So on my Devialet the usb socket, otherwise unused, is 2-way and because everything is converted to 24/192 PCM, I can take that feed out of the usb into vinyl studio, and when I play it back it sounds like the record, not least because I’m listening to the same thing as when I’m listening to the record normally.
There are loads of A/D converters around, really good ones so you can use it as your D/A and listen to your records as you record them. I understand at the top of the consumer list is the RME ADI-2 Pro. You can pick up a used one for $1000. A Tascam SD-20M would do the job for $300 new.
P.s. this bs about making digital sound analogue is, I modestly suggest, bs aimed at cave dwellers who think nothing will ever be as good as a scratched record using a worn out cartridge. Most music has been digital beyond the microphone input since the late 1970s.
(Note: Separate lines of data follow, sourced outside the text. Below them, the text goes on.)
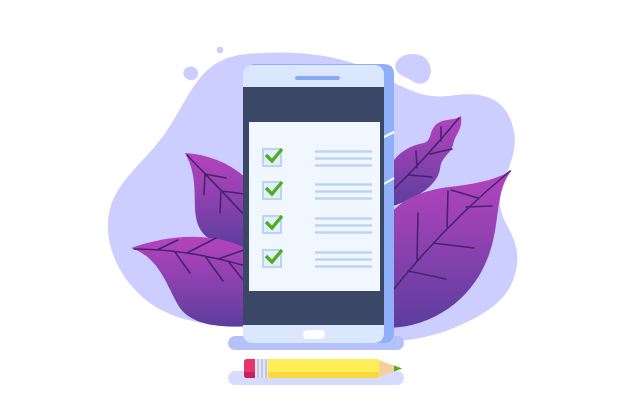
<!DOCTYPE html>
<html lang="en">
<head>
<meta charset="utf-8">
<title>Mobile checklist illustration</title>
<style>
:root {
  --paper: #ffffff;
  --blob: #cbceff;
  --shadow: #b5c1fb;
  --shadow-soft: #d7dcff;
  --phone-front: #dbe7ff;
  --phone-side: #8fb0f8;
  --speaker: #8aa9f3;
  --screen: #3b4766;
  --sheet: #f0f7ff;
  --line: #bdd3f6;
  --check: #4fae1c;
  --vein: #44246f;
  --leaf-top: #b543bd;
  --leaf-mid: #8f41b0;
  --leaf-low: #5a3d9c;
  --yellow: #ffee58;
  --yellow-deep: #f7d93c;
  --wood: #f6cf9c;
  --eraser: #e8336d;
  --eraser-deep: #c4205a;
  --ferrule: #e3e6f3;
  --ferrule-deep: #b9bfd9;
}
html, body { margin: 0; background: var(--paper); overflow: hidden; }
svg { display: block; width: 626px; height: 417px; }
.blob { fill: var(--blob); }
.veins { fill: none; stroke: var(--vein); stroke-width: 1.6; stroke-linecap: round; stroke-linejoin: round; }
.box { fill: #e3eeff; stroke: var(--line); stroke-width: 2; }
.tick { fill: none; stroke: var(--check); stroke-width: 3.4; stroke-linejoin: miter; }
.text-lines { stroke: var(--line); stroke-width: 2.6; }
.leaf-stop-top { stop-color: var(--leaf-top); }
.leaf-stop-mid { stop-color: var(--leaf-mid); }
.leaf-stop-low { stop-color: var(--leaf-low); }
</style>
</head>
<body>
<svg viewBox="0 0 626 417" role="img" aria-label="Smartphone showing a checklist, with leaves behind it and a pencil below">
  <defs>
    <linearGradient id="leaf-fill" x1="0" y1="0" x2="0" y2="1">
      <stop class="leaf-stop-top" offset="0"/>
      <stop class="leaf-stop-mid" offset=".45"/>
      <stop class="leaf-stop-low" offset="1"/>
    </linearGradient>
    <g id="task">
      <rect class="box" x="263" y="149" width="18" height="17"/>
      <path class="tick" d="M266 155 L272 161 L282 149"/>
      <path class="text-lines" d="M315 151.500H372M315 158.500H372M315 165.500H372"/>
    </g>
  </defs>

  <g id="backdrop" class="blob">
    <path d="M108 229C106 186 141 168 166 132C192 94 199 58 247 54C292 50 340 54 374 72C404 88 422 99 449 96C487 90 508 100 514 132C519 160 499 178 500 204C501 224 520 236 517 264C513 300 484 315 456 327C430 338 405 342 380 341L245 327C196 326 160 316 137 292C118 272 109 251 108 229Z"/>
    <path d="M397 61C402 53 416 52 424 57C432 63 433 75 427 81C420 87 414 82 407 78C399 75 392 69 397 61Z"/>
    <path d="M185 69C189 65 196 66 198 72C199 78 194 81 189 80C183 78 182 72 185 69Z"/>
    <circle cx="220" cy="50" r="3.200"/>
  </g>

  <g id="leaf-upper-left">
    <path fill="url(#leaf-fill)" d="M185 153C207 154 230 163 246 178V249C226 248 206 242 199 227C190 207 201 181 185 153Z"/>
    <path class="veins" d="M187 155C205 174 224 193 246 217M205 174L204 195M221 191L220 213M205 174L226 178M222 191L244 194"/>
  </g>
  <g id="leaf-lower-left">
    <path fill="url(#leaf-fill)" d="M131 248C168 235 210 231 246 248V326C221 328 192 325 180 308C167 288 161 258 131 248Z"/>
    <path class="veins" d="M134 249C170 249 208 255 246 266M157 250L178 240M187 253L216 238M218 259L244 250M175 252L190 273M205 256L223 281M228 261L244 281"/>
  </g>
  <g id="leaf-upper-right">
    <path fill="url(#leaf-fill)" d="M461 116C463 130 455 134 453 145C450 155 441 157 440 169C437 186 416 199 390 207V166C398 152 411 145 424 143C433 140 428 130 438 123C446 118 455 121 461 116Z"/>
    <path class="veins" d="M459 118C440 141 418 166 390 193M441 141L441 127M430 154L452 149M417 168L416 151M409 175L432 177"/>
  </g>
  <g id="leaf-lower-right">
    <path fill="url(#leaf-fill)" d="M512 170C493 193 502 227 486 262C470 300 434 326 390 328V214C406 196 427 190 449 187C473 184 494 181 512 170Z"/>
    <path class="veins" d="M510 171C470 204 426 248 390 294M478 198L451 190M447 227L448 191M417 260L418 213M466 207L492 206M433 243L474 248M408 271L446 279"/>
  </g>

  <g id="phone">
    <rect x="228" y="336" width="176" height="14" rx="7" fill="var(--shadow)"/>
    <path fill="var(--phone-side)" d="M252 64H384Q394 64 394 74V332Q394 343 384 343H252Z"/>
    <path fill="none" stroke="var(--paper)" stroke-width="2" d="M384 137L394 132M384 184L394 178"/>
    <rect x="243" y="65" width="141" height="278" rx="9" fill="var(--phone-front)"/>
    <rect x="295" y="76" width="45" height="4" rx="2" fill="var(--speaker)"/>
    <rect x="243" y="87" width="141" height="238" fill="var(--screen)"/>
    <rect x="249" y="122" width="131" height="169" fill="var(--sheet)"/>
    <rect x="303" y="330" width="22" height="9" rx="4.500" fill="var(--paper)"/>
  </g>

  <g id="checklist">
    <use href="#task"/>
    <use href="#task" y="33"/>
    <use href="#task" y="67"/>
    <use href="#task" y="101"/>
  </g>

  <g id="pencil">
    <rect x="228" y="371" width="176" height="14" rx="7" fill="var(--shadow-soft)"/>
    <path fill="var(--eraser)" d="M247 359H256V378H247Q244 378 244 375V362Q244 359 247 359Z"/>
    <path fill="var(--eraser-deep)" d="M244 372H256V378H247Q244 378 244 375Z"/>
    <rect x="255" y="359" width="13" height="19" fill="var(--ferrule)"/>
    <path stroke="var(--ferrule-deep)" stroke-width="1.500" d="M258 359V378M262 359V378M266 359V378"/>
    <path fill="var(--wood)" d="M376 359L402 368.500L376 378Z"/>
    <path fill="var(--yellow)" d="M268 359H378Q382 362 378 365Q382 368 378 372Q382 375 378 378H268Z"/>
    <path fill="var(--yellow-deep)" d="M268 372H378Q382 375 378 378H268Z"/>
    <path fill="var(--check)" d="M394 365.500L402 368.500L394 371.500Z"/>
  </g>
</svg>
</body>
</html>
Well I got the last NPC from PS audio… arrives Monday. I’m going to pick up a VPI Scoutmaster in the next few weeks. The journey begins, thanks for the help.
Contact me in the future if you wish. I’ll help if I can.
That’s the critical bit, through which the prior thoughts stated in your post need to be filtered, humorous aspersions upon our forebears aside. Most vinyl fans would be listening without any A to D conversion. Without any “D” at all, actually.
In the big-picture question of comparing to rips, the comparison is between a fully analog chain and one in which you digitize the analog signal and play it back to analog via a DAC. In that scenario, A to D quality matters, just as the DAC does. How much it matters to you, or in your system, depends on a lot of factors.
In most situations it is certainly possible to make rips that most find completely acceptable, and even if you can tell the difference, they are convenient and play in the car and so on. So it is a set of tradeoffs. But there always seems to be something missing in the rips to me. But it is hard to say if that is a failing of my digital recording or PB chain, or something more fundamental.
So firstly - it is always going to be a comparison between an analog chain and a digital one. My current secondary theory is that the vinyl playback is always a “live” play of the recording. Pick up the needle and replay the track, and it will be a new, unique play on a micro-timing level (even leaving out that you shouldn’t immediately replay a hot groove). The digital rip will sound the same every time, or until you change something in your digital chain.
I certainly will be reaching out for help. This whole analog journey is one as far removed as my teenage years. I ultrasonically cleaned my albums in anticipation, all are safely nestled in anti-static covers. I’m researching what record cleaner to get, and what to use in conjunction with said cleaner (did I mention this is a rabbit hole).
I am trying to find out what interconnect to go with. Do I use the Rogue phono stage or, the Npc as a preamp (did I mention this is a rabbit hole). What cartridge will I go with, I have decided MC but that’s as far as I’ve gotten.
Did I mention this is a rabbit hole, a fun new journey where I am learning much, meeting nice people, and realizing just how cool my dealer is. Thanks for the input guys and stay tuned.